*** Data provided ***

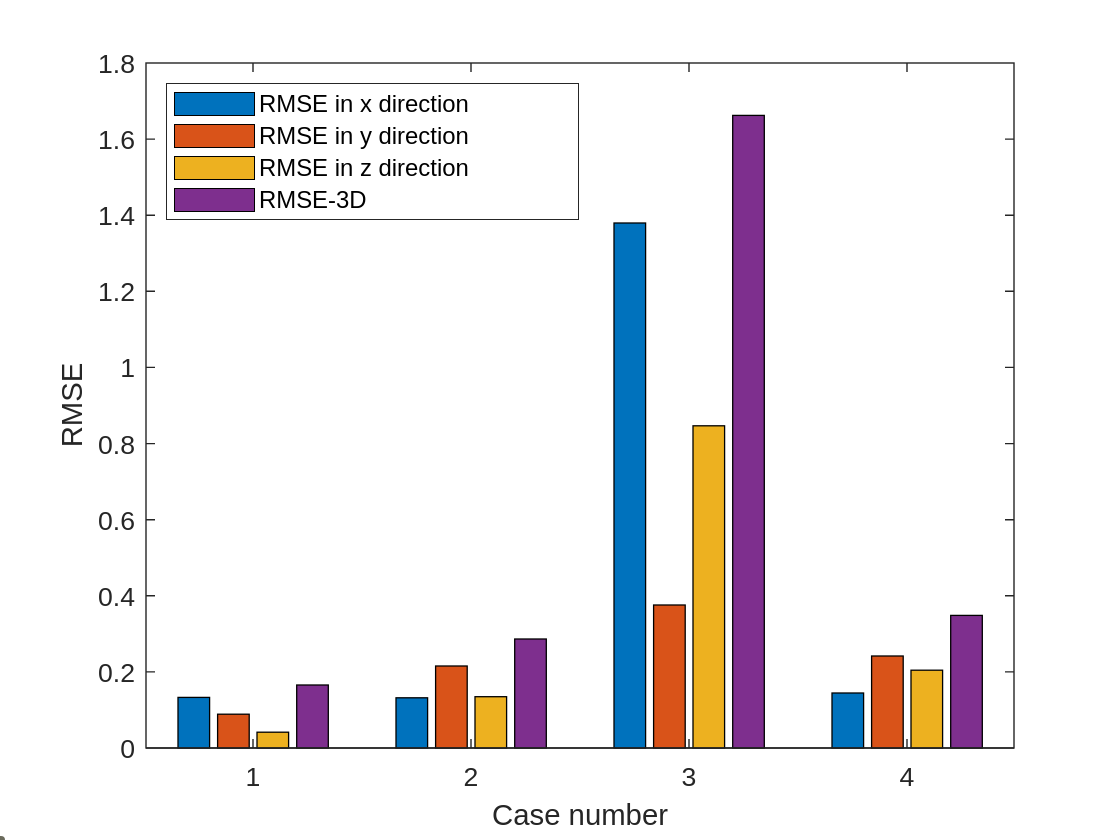
<!DOCTYPE html>
<html lang="en">
<head>
<meta charset="utf-8">
<title>RMSE by case number</title>
<style>
:root {
  --x-direction: #0072bd;
  --y-direction: #d95319;
  --z-direction: #edb120;
  --three-d: #7e2f8e;
  --axis: #262626;
  --outline: #000;
  --paper: #fff;
}
* { box-sizing: border-box; margin: 0; padding: 0; }
html, body { width: 1120px; height: 840px; overflow: hidden; background: var(--paper); }
.chart {
  position: relative;
  width: 1120px;
  height: 840px;
  overflow: hidden;
  color: var(--axis);
  font-family: "Liberation Sans", Arial, sans-serif;
}
.plot { position: absolute; inset: 0; display: block; }
.axes { fill: none; stroke: var(--axis); stroke-width: 1.4; }
.bars { stroke: var(--outline); stroke-width: 1.3; }
.x-dir { fill: var(--x-direction); background: var(--x-direction); }
.y-dir { fill: var(--y-direction); background: var(--y-direction); }
.z-dir { fill: var(--z-direction); background: var(--z-direction); }
.three-d { fill: var(--three-d); background: var(--three-d); }
.y-ticks, .x-ticks { position: absolute; list-style: none; font-size: 26.6px; line-height: 30px; }
.y-ticks {
  left: 60px; top: 49px; width: 75px; height: 715px;
  display: flex; flex-direction: column; justify-content: space-between;
  text-align: right;
}
.x-ticks {
  left: 144px; top: 762px; width: 872px;
  display: grid; grid-template-columns: repeat(4, 1fr);
  text-align: center;
}
.axis-title { position: absolute; font-size: 29.3px; font-weight: 400; line-height: 34px; text-align: center; white-space: nowrap; }
.x-title { left: 146px; top: 798px; width: 868px; }
.y-title { left: 12px; top: 388px; width: 120px; transform: rotate(-90deg); }
.legend {
  position: absolute; left: 166px; top: 83px; width: 413px; height: 137px;
  padding: 4px 7px;
  display: grid; grid-template-rows: repeat(4, 32px);
  list-style: none;
  border: 1.4px solid var(--axis);
  background: var(--paper);
  color: var(--outline);
  font-size: 23.9px; line-height: 32px;
}
.legend li { display: flex; align-items: center; gap: 4px; white-space: nowrap; }
.swatch { width: 81px; height: 24px; border: 1.3px solid var(--outline); }
</style>
</head>
<body>
<main class="chart">
  <svg class="plot" width="1120" height="840" viewBox="0 0 1120 840" role="img" aria-label="Grouped bar chart of RMSE for four cases">
    <g class="axes">
      <rect x="146" y="63" width="868" height="685"/>
      <path class="left-ticks" d="M146 671.9h9M146 595.8h9M146 519.7h9M146 443.6h9M146 367.4h9M146 291.3h9M146 215.2h9M146 139.1h9"/>
      <path class="right-ticks" d="M1014 671.9h-9M1014 595.8h-9M1014 519.7h-9M1014 443.6h-9M1014 367.4h-9M1014 291.3h-9M1014 215.2h-9M1014 139.1h-9"/>
      <path class="case-ticks" d="M253 63v9M471 63v9M689 63v9M907 63v9M253 748v-9M471 748v-9M689 748v-9M907 748v-9"/>
    </g>
    <g class="bars">
      <g class="case-1">
        <rect class="x-dir" x="178" y="697.4" width="31.6" height="50.6"/>
        <rect class="y-dir" x="217.6" y="714.2" width="31.6" height="33.8"/>
        <rect class="z-dir" x="257" y="732.2" width="31.6" height="15.8"/>
        <rect class="three-d" x="296.7" y="685" width="31.6" height="63"/>
      </g>
      <g class="case-2">
        <rect class="x-dir" x="396" y="697.8" width="31.6" height="50.2"/>
        <rect class="y-dir" x="435.6" y="666" width="31.6" height="82"/>
        <rect class="z-dir" x="475" y="696.7" width="31.6" height="51.3"/>
        <rect class="three-d" x="514.7" y="639" width="31.6" height="109"/>
      </g>
      <g class="case-3">
        <rect class="x-dir" x="614" y="223" width="31.6" height="525"/>
        <rect class="y-dir" x="653.6" y="605" width="31.6" height="143"/>
        <rect class="z-dir" x="693" y="425.8" width="31.6" height="322.2"/>
        <rect class="three-d" x="732.7" y="115.4" width="31.6" height="632.6"/>
      </g>
      <g class="case-4">
        <rect class="x-dir" x="832" y="693" width="31.6" height="55"/>
        <rect class="y-dir" x="871.6" y="656" width="31.6" height="92"/>
        <rect class="z-dir" x="911" y="670.2" width="31.6" height="77.8"/>
        <rect class="three-d" x="950.7" y="615.4" width="31.6" height="132.6"/>
      </g>
    </g>
    <path class="axes" d="M146 748H1014"/>
    <ellipse class="corner-dot" cx="1" cy="840" rx="4" ry="4" fill="#6b6b5c"/>
  </svg>

  <ol class="y-ticks">
    <li>1.8</li><li>1.6</li><li>1.4</li><li>1.2</li><li>1</li>
    <li>0.8</li><li>0.6</li><li>0.4</li><li>0.2</li><li>0</li>
  </ol>
  <h2 class="axis-title y-title">RMSE</h2>

  <ol class="x-ticks">
    <li>1</li><li>2</li><li>3</li><li>4</li>
  </ol>
  <h2 class="axis-title x-title">Case number</h2>

  <ul class="legend">
    <li><span class="swatch x-dir"></span>RMSE in x direction</li>
    <li><span class="swatch y-dir"></span>RMSE in y direction</li>
    <li><span class="swatch z-dir"></span>RMSE in z direction</li>
    <li><span class="swatch three-d"></span>RMSE-3D</li>
  </ul>
</main>
</body>
</html>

*** End of Data provided ***

### Assigned task
Check the data for the word "direction" and pull out the lines that have it.

### Reply to the task
  --x-direction: #0072bd;
  --y-direction: #d95319;
  --z-direction: #edb120;
.x-dir { fill: var(--x-direction); background: var(--x-direction); }
.y-dir { fill: var(--y-direction); background: var(--y-direction); }
.z-dir { fill: var(--z-direction); background: var(--z-direction); }
  display: flex; flex-direction: column; justify-content: space-between;
    <li><span class="swatch x-dir"></span>RMSE in x direction</li>
    <li><span class="swatch y-dir"></span>RMSE in y direction</li>
    <li><span class="swatch z-dir"></span>RMSE in z direction</li>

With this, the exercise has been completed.